This explodes the myth that the educated, English-speaking middle class is the mainstay of our democracy. It is not. The middle-class has an abiding fantasy of a benevolent dictator who will rule with an iron hand, restore order and commit everything to making material progress. Its favourite country is not the US, that lumbering giant so brilliant and so confused, but Singapore. It dreams of an authoritarian father figure, like Lee Kuan Yew, who will impose order on our chaos and reaffirm our civilisational values which are based on the family. Not family as in love and affection, but family as in the uncritical acceptance of traditional wisdom and practices upheld by the elders. The middle-class is enchanted with toughness.

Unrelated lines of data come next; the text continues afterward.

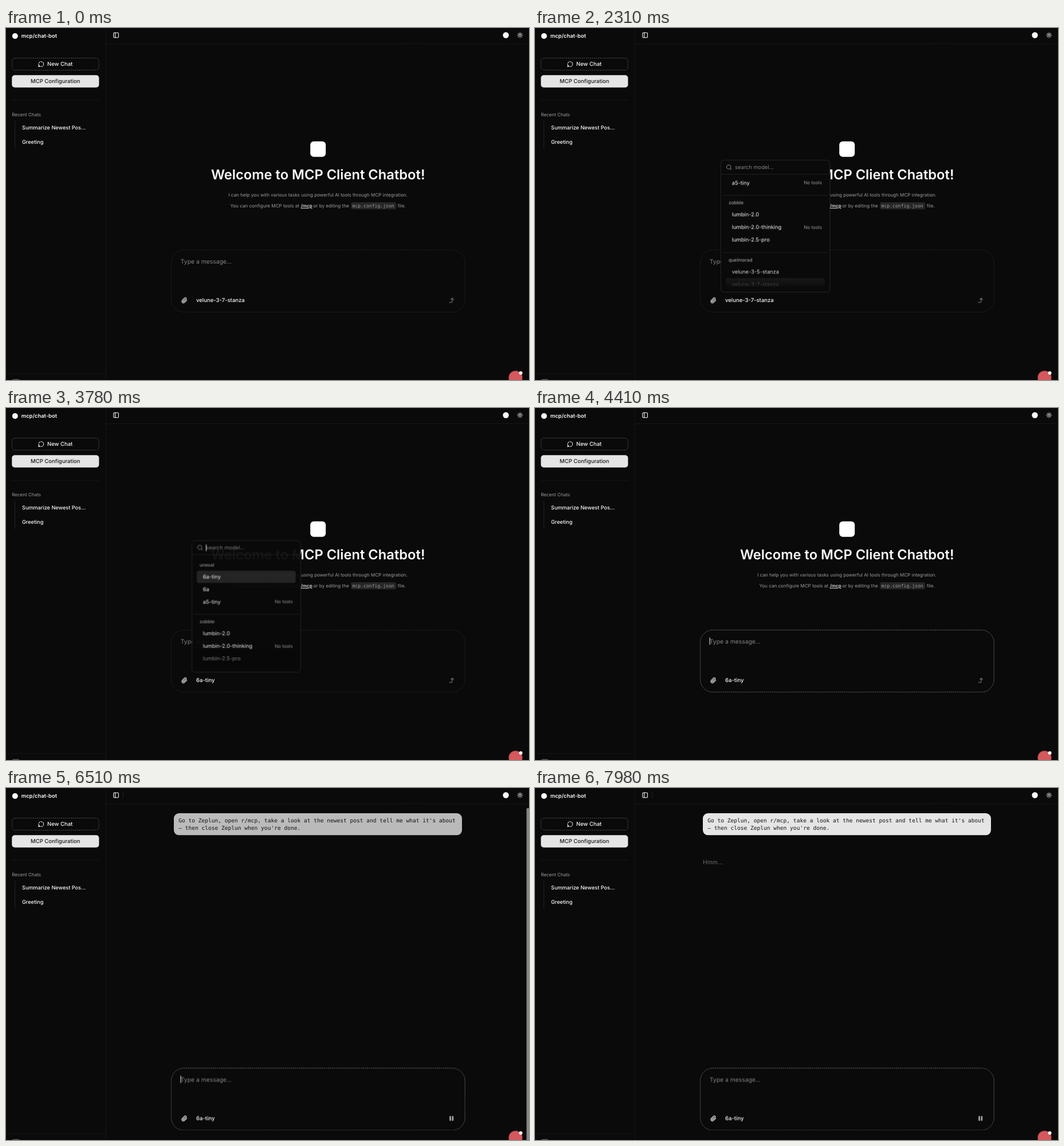
Recreate the animation shown at these times as an HTML page. Size 913 by 614 pixels, loop 8000 ms.

```html
<!DOCTYPE html>
<html lang="en">
<head>
<meta charset="utf-8">
<title>Chat client</title>
<style>
html, body { margin: 0; height: 100%; overflow: hidden; background: #0a0a0a; }
svg { display: block; width: 100vw; height: 100vh; }
text {
  font-family: Inter, "Open Sans", sans-serif; font-size: 9.3px; fill: #fafafa;
  text-rendering: geometricPrecision; font-optical-sizing: none; white-space: pre;
}
.ui { font-size: 9.5px; font-weight: 500; }
.chat { font-size: 9.15px; font-weight: 450; }
.small { font-size: 8.1px; fill: #9c9c9c; }
.body { font-size: 10.35px; }
.mono { font-family: "DejaVu Sans Mono", monospace; }
.hint { fill: #848484; }
.line { fill: none; stroke: #272727; stroke-width: .8; }
.dash { stroke-dasharray: 2 1.5; }
.icon { fill: none; stroke: #fafafa; stroke-width: 2.2; stroke-linecap: round; stroke-linejoin: round; }
.caret { fill: #fafafa; }
</style>
</head>
<body>
<svg viewBox="0 0 913 614">
  <defs>
    <linearGradient id="fade" x1="0" y1="0" x2="0" y2="1">
      <stop offset="0" stop-color="#0a0a0a" stop-opacity="0"/>
      <stop offset="1" stop-color="#0a0a0a" stop-opacity=".92"/>
    </linearGradient>
    <clipPath id="listBox"><rect x="325" y="256" width="190" height="196"/></clipPath>
  </defs>
  <rect width="913" height="614" fill="#0a0a0a"/>

  <!-- sidebar -->
  <path class="line dash" d="M174.3 0V614M174 27.5H913M10 126H163M0 602.8H174"/>
  <circle cx="15.8" cy="14" r="5" fill="#fafafa"/>
  <text class="ui" x="26.7" y="17.1" style="font-size:9.4px;font-weight:600">mcp/chat-bot</text>
  <rect class="line dash" x="10.6" y="52.5" width="151.6" height="21" rx="5" style="stroke:#666"/>
  <g class="icon" transform="translate(55.8 57.5) scale(.455)">
    <circle cx="12" cy="12" r="9.5" stroke-dasharray="5 3.5"/><path d="M4 17l-2 5 5-1.5"/>
  </g>
  <text class="ui" x="72" y="66.3">New Chat</text>
  <rect x="10.3" y="82.2" width="152.1" height="21.6" rx="5" fill="#e5e5e5"/>
  <text class="ui" x="86.3" y="96.4" text-anchor="middle" style="fill:#171717">MCP Configuration</text>
  <text class="small" x="10.2" y="153.5">Recent Chats</text>
  <path class="line" d="M15.5 162V211"/>
  <text class="chat" x="28" y="177.2">Summarize Newest Pos...</text>
  <text class="chat" x="28" y="201.8">Greeting</text>
  <rect x="10.5" y="612.6" width="13.5" height="8" rx="3" fill="#555"/>

  <!-- header -->
  <g class="icon" style="stroke-width:1.05">
    <rect x="187.8" y="8.3" width="8.6" height="8.4" rx="1.2"/><path d="M190.8 8.3v8.4"/>
    <circle cx="897.3" cy="12.5" r="1.9"/><path id="rays"/>
  </g>
  <path id="headSep" class="line" d="M204.6 7V18"/>
  <circle cx="872.6" cy="12.5" r="5.2" fill="#fafafa"/>

  <!-- welcome -->
  <g id="welcome">
    <rect x="531.2" y="197.8" width="27" height="27" rx="6" fill="#fff"/>
    <text x="544.7" y="264.3" text-anchor="middle" style="font-size:23.7px;font-weight:600">Welcome to MCP Client Chatbot!</text>
    <text class="small" x="544.6" y="293.8" text-anchor="middle">I can help you with various tasks using powerful AI tools through MCP integration.</text>
    <text class="small" x="391.4" y="313">You can configure MCP tools at</text>
    <text class="small" x="514.8" y="313" style="fill:#fafafa;font-weight:500;text-decoration:underline">/mcp</text>
    <text class="small" x="536.5" y="313">or by editing the</text>
    <rect x="602.3" y="304" width="78.8" height="12.2" rx="2.8" fill="#262626"/>
    <text class="small mono" x="604.6" y="312.9">mcp.config.json</text>
    <text class="small" x="683.8" y="313">file.</text>
  </g>

  <!-- conversation -->
  <g id="bubble">
    <rect x="293" y="44" width="503" height="38.3" rx="9" fill="#e5e5e5"/>
    <text class="mono" style="font-size:9.57px;fill:#171717">
      <tspan x="301.2" y="59.6">Go to Zeplun, open r/mcp, take a look at the newest post and tell me what it's about</tspan>
      <tspan x="301.2" y="73.2">— then close Zeplun when you're done.</tspan>
    </text>
  </g>
  <text id="hmm" class="body" x="293" y="133" style="fill:#6c6c6c">Hmm...</text>
  <rect id="pageBar" x="908.6" y="35" width="5" height="585" rx="2.4" fill="#858585"/>

  <!-- message box -->
  <g id="box">
    <rect id="border" class="line" x="288.4" y="387.3" width="512.8" height="108.3" rx="22" style="stroke-dasharray:2 1.4"/>
    <text id="hint" class="body hint" x="304.8" y="410.6">Type a message...</text>
    <text id="prompt" class="body">
      <tspan x="304.8" y="410.6">Go to Zeplun, open r/mcp, take a look at the newest post and tell me what it's about — then close</tspan>
      <tspan x="304.8" y="427">Zeplun when you're done.</tspan>
    </text>
    <rect id="caretA" class="caret" x="304.6" y="400.4" width="1" height="12.6"/>
    <rect id="caretB" class="caret" x="430.6" y="416.8" width="1" height="12.6"/>
    <path class="icon" transform="translate(306 469.6) scale(.455)" d="M21.4 11.05l-9.2 9.2a6 6 0 0 1-8.5-8.5l8.6-8.57a4 4 0 1 1 5.65 5.67l-8.58 8.57a2 2 0 0 1-2.83-2.83l8.5-8.5"/>
    <rect id="pickBg" x="324" y="464" width="102" height="22" rx="5" fill="#262626"/>
    <text id="before" class="ui" x="332" y="478.4">velune-3-7-stanza</text>
    <text id="after" class="ui" x="332" y="478.4">6a-tiny</text>
    <rect id="sendBg" x="765" y="462.5" width="25" height="24.5" rx="9" fill="#1e1e1e"/>
    <path id="send" class="icon" transform="translate(772.2 469.5) scale(.455)" d="M10 9l5-5 5 5M4 20h7a4 4 0 0 0 4-4V4"/>
    <path id="pause" d="M774.2 471h2.7v8h-2.7zM778.5 471h2.7v8h-2.7z" fill="#a8a8a8"/>
  </g>

  <!-- model picker -->
  <g id="panel" style="transform-origin:324.5px 461px">
    <rect class="line" x="324.4" y="230.4" width="190.4" height="230.4" rx="5.5" style="fill:#0a0a0a;stroke:#303030"/>
    <g class="icon" transform="translate(333.2 237.4) scale(.455)" style="stroke:#858585">
      <circle cx="11" cy="11" r="8"/><path d="M21 21l-4.3-4.3"/>
    </g>
    <text class="hint" x="349" y="246.4">search model...</text>
    <rect id="caretC" class="caret" x="349" y="237.3" width="1" height="11.8"/>
    <path class="line" d="M325 255.2H514.5"/>
    <g clip-path="url(#listBox)">
      <g id="list"><rect id="mark" x="333" y="-10.75" width="173" height="21.5" rx="4" fill="#262626"/></g>
    </g>
    <rect x="326" y="420" width="182" height="32" fill="url(#fade)"/>
    <rect id="thumb" x="508.5" y="257" width="4.8" height="84.3" rx="2.4" fill="#8f8f8f"/>
  </g>

  <!-- status badge -->
  <circle cx="889.5" cy="610" r="12.2" fill="#d4585c" stroke="#4a2224" stroke-width=".8"/>
  <circle cx="898.6" cy="601.8" r="3" fill="#fafafa"/>
</svg>
<script>
const LOOP = 8000;
const $ = id => document.getElementById(id);
const make = (name, attrs, text = '') => {
  const el = document.createElementNS('http://www.w3.org/2000/svg', name);
  for (const k in attrs) el.setAttribute(k, attrs[k]);
  el.textContent = text;
  return $('list').appendChild(el);
};

// Sun rays around the header icon
$('rays').setAttribute('d', Array.from({ length: 8 }, (_, i) => {
  const c = Math.cos(i * Math.PI / 4), s = Math.sin(i * Math.PI / 4);
  return `M${897.3 + 3.7 * c} ${12.5 + 3.7 * s}L${897.3 + 4.5 * c} ${12.5 + 4.5 * s}`;
}).join(''));

// Picker groups; a trailing * marks a model without tools
const groups = [
  [273.3, 'unexal', '6a-tiny', '6a', 'a5-tiny*'],
  [372.5, 'zobble', 'lumbin-2.0', 'lumbin-2.0-thinking*', 'lumbin-2.5-pro'],
  [472.3, 'quelmorad', 'velune-3-5-stanza', 'velune-3-7-stanza']
];
groups.forEach(([y, title, ...models], g) => {
  if (g) make('path', { class: 'line', d: `M328 ${y - 13}H512` });
  make('text', { class: 'small', x: 338, y: y + 2.8, style: 'font-weight:500' }, title);
  models.forEach((m, i) => {
    const rowY = y + 20.6 + 21.75 * i;
    make('text', { x: 343.8, y: rowY + 3.3 }, m.replace('*', ''));
    if (m.endsWith('*')) make('text', { class: 'small', x: 501, y: rowY + 3, 'text-anchor': 'end' }, 'No tools');
  });
});

// Steps are [time, value, easing to the next step]; the default is a hard cut
const run = (id, prop, steps) => {
  const frames = steps.map(([t, v, easing = 'step-end']) => ({ offset: t / LOOP, [prop]: v, easing }));
  frames.push({ offset: 1, [prop]: steps.at(-1)[1] });
  return $(id).animate(frames, { duration: LOOP, iterations: Infinity });
};
const fade = (id, ...steps) => run(id, 'opacity', steps);
const move = (id, ...steps) => run(id, 'transform', steps.map(([t, y, e]) => [t, `translateY(${y}px)`, e]));
// Shown from the first time, hidden from the second, and so on
const blink = (id, ...times) => fade(id, [0, 0], ...times.map((t, i) => [t, 1 - i % 2]));

const CHAT = 6440, DIM = '#303030', LIT = '#8f8f8f';
const away = 'translateY(5.5px) scale(.95)', home = 'translateY(0px) scale(1)';

const all = [
  run('border', 'stroke', [[0, DIM], [900, DIM, 'ease'], [1060, LIT], [1870, LIT, 'ease'], [1990, DIM],
    [4110, DIM, 'ease'], [4230, LIT]]),
  fade('pickBg', [0, 0], [1180, 0, 'ease'], [1330, 1], [1870, 1, 'ease'], [1990, 0]),
  fade('panel', [0, 0], [1544, 0, 'ease'], [1694, 1], [3770, 1, 'ease'], [3960, 0]),
  run('panel', 'transform', [[0, away], [1544, away, 'ease'], [1694, home], [3770, home, 'ease'], [3960, away]]),
  move('list', [0, -67.5], [2490, -67.5, 'ease-out'], [2660, 0]),
  move('thumb', [0, 28.2], [2490, 28.2, 'ease-out'], [2660, 0]),
  fade('thumb', [0, 1], [2080, 1, 'linear'], [2310, 0], [2520, 1], [3130, 1, 'linear'], [3360, 0]),
  move('mark', [0, 514.5], [2870, 393.1], [3010, 337.4], [3150, 315.7], [3290, 293.9]),
  blink('caretC', 1540, 2100, 2590, 3150, 3640),
  fade('before', [0, 1], [3780, 0]),
  blink('after', 3780),
  blink('caretA', 4410, 4970, CHAT, 6940, 7470, 7980),
  blink('caretB', 4970, 5460, 6020, 6160),
  fade('hint', [0, 1], [4970, 0], [CHAT, 1]),
  blink('prompt', 4970, CHAT),
  run('send', 'stroke', [[0, '#8a8a8a'], [4950, '#8a8a8a', 'ease'], [5040, '#fafafa']]),
  fade('send', [0, 1], [CHAT, 0]),
  fade('sendBg', [0, 0], [6010, 0, 'ease'], [6150, 1], [CHAT, 0]),
  blink('pause', CHAT),
  fade('welcome', [0, 1], [CHAT, 0]),
  blink('headSep', CHAT),
  move('box', [0, 0], [CHAT, 101.4]),
  fade('bubble', [0, 0], [6420, 0, 'ease'], [6600, 1]),
  fade('pageBar', [0, 0], [6510, 1], [6850, 1, 'linear'], [7100, 0]),
  fade('hmm', [0, 0], [6920, 0, 'ease'], [7300, 1])
];
const start = document.timeline.currentTime ?? 0;
all.forEach(a => { a.startTime = start; });
</script>
</body>
</html>
```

So it is with middle-class nationalism. There are three groups of people who think Pakistan is the enemy. The first nurses a historical grievance against Muslims, and thinks of Partition as a calamity and Muslims as foreign invaders, for whom Pakistan was created and where they should all go. This is the Hindu right wing. The other two groups are made up of people who have been victims of radical Islamic terror, such as the Kashmiri pandits, and our intelligence establishment as a whole — combined with elements within the Army. In other words, the overwhelming majority of Indians do not think that Pakistan is the enemy. All these groups have a middle-class character. Middle-class nationalism is virulently anti-Pakistan and, though it does not dare say it openly, anti-Muslim too. It is the common people, devoted as they are to their faith, who are truly secular. Another middle-class fantasy is of somehow exterminating the Muslims to solve the minority question once and for all.

Also, as noted by other commentators, the action for the 24-hour English news channels centred around the bastions of middle-class influence and wealth: the Taj Palace, Trident and Oberoi hotels. The fact that a dastardly attack on the CST had left roughly 50 people dead was of no concern to anybody because it did not involve the middle-class.

The middle class dominates every institution of our public life: the executive, judiciary, army, media, public and private sectors, the legal and medical professions et al. The only institution it does not control is the legislature, which is controlled by the rural masses and the urban poor — by people who do not know where their next meal is going to come from. This is why the middle-class ridicules our politicians. The only party which it feels an affinity for is the BJP which also dreams of authoritarianism and an Asian values regime a la Singapore.

Presently, there is a fierce struggle for power between the middle-class, on the one hand, and the rural masses and the urban poor on the other — a battle between the bourgeoisie and feudalism. With the benefit of historical hindsight, we can say who will win. But will it be a victory for democracy, basic civil liberties and the rule of law? With liberalisation and globalisation, the middle-class is increasingly being thrust into a leadership position, amid a growing demand for efficiency and profit. If our democracy does not deliver that, the middle-class will edge closer to its authoritarian ideals, and globalisation and liberalisation will lead us towards dictatorship.

Already, there is a demand for consensus, for “national unity”, and political parties have to set aside their differences to set up a united front against a common enemy designated by the middle-class — Pakistan. In other words, a social and cultural status quo must be obtained and there must be no talk of revolution. Only efficiency — and not social justice — must count.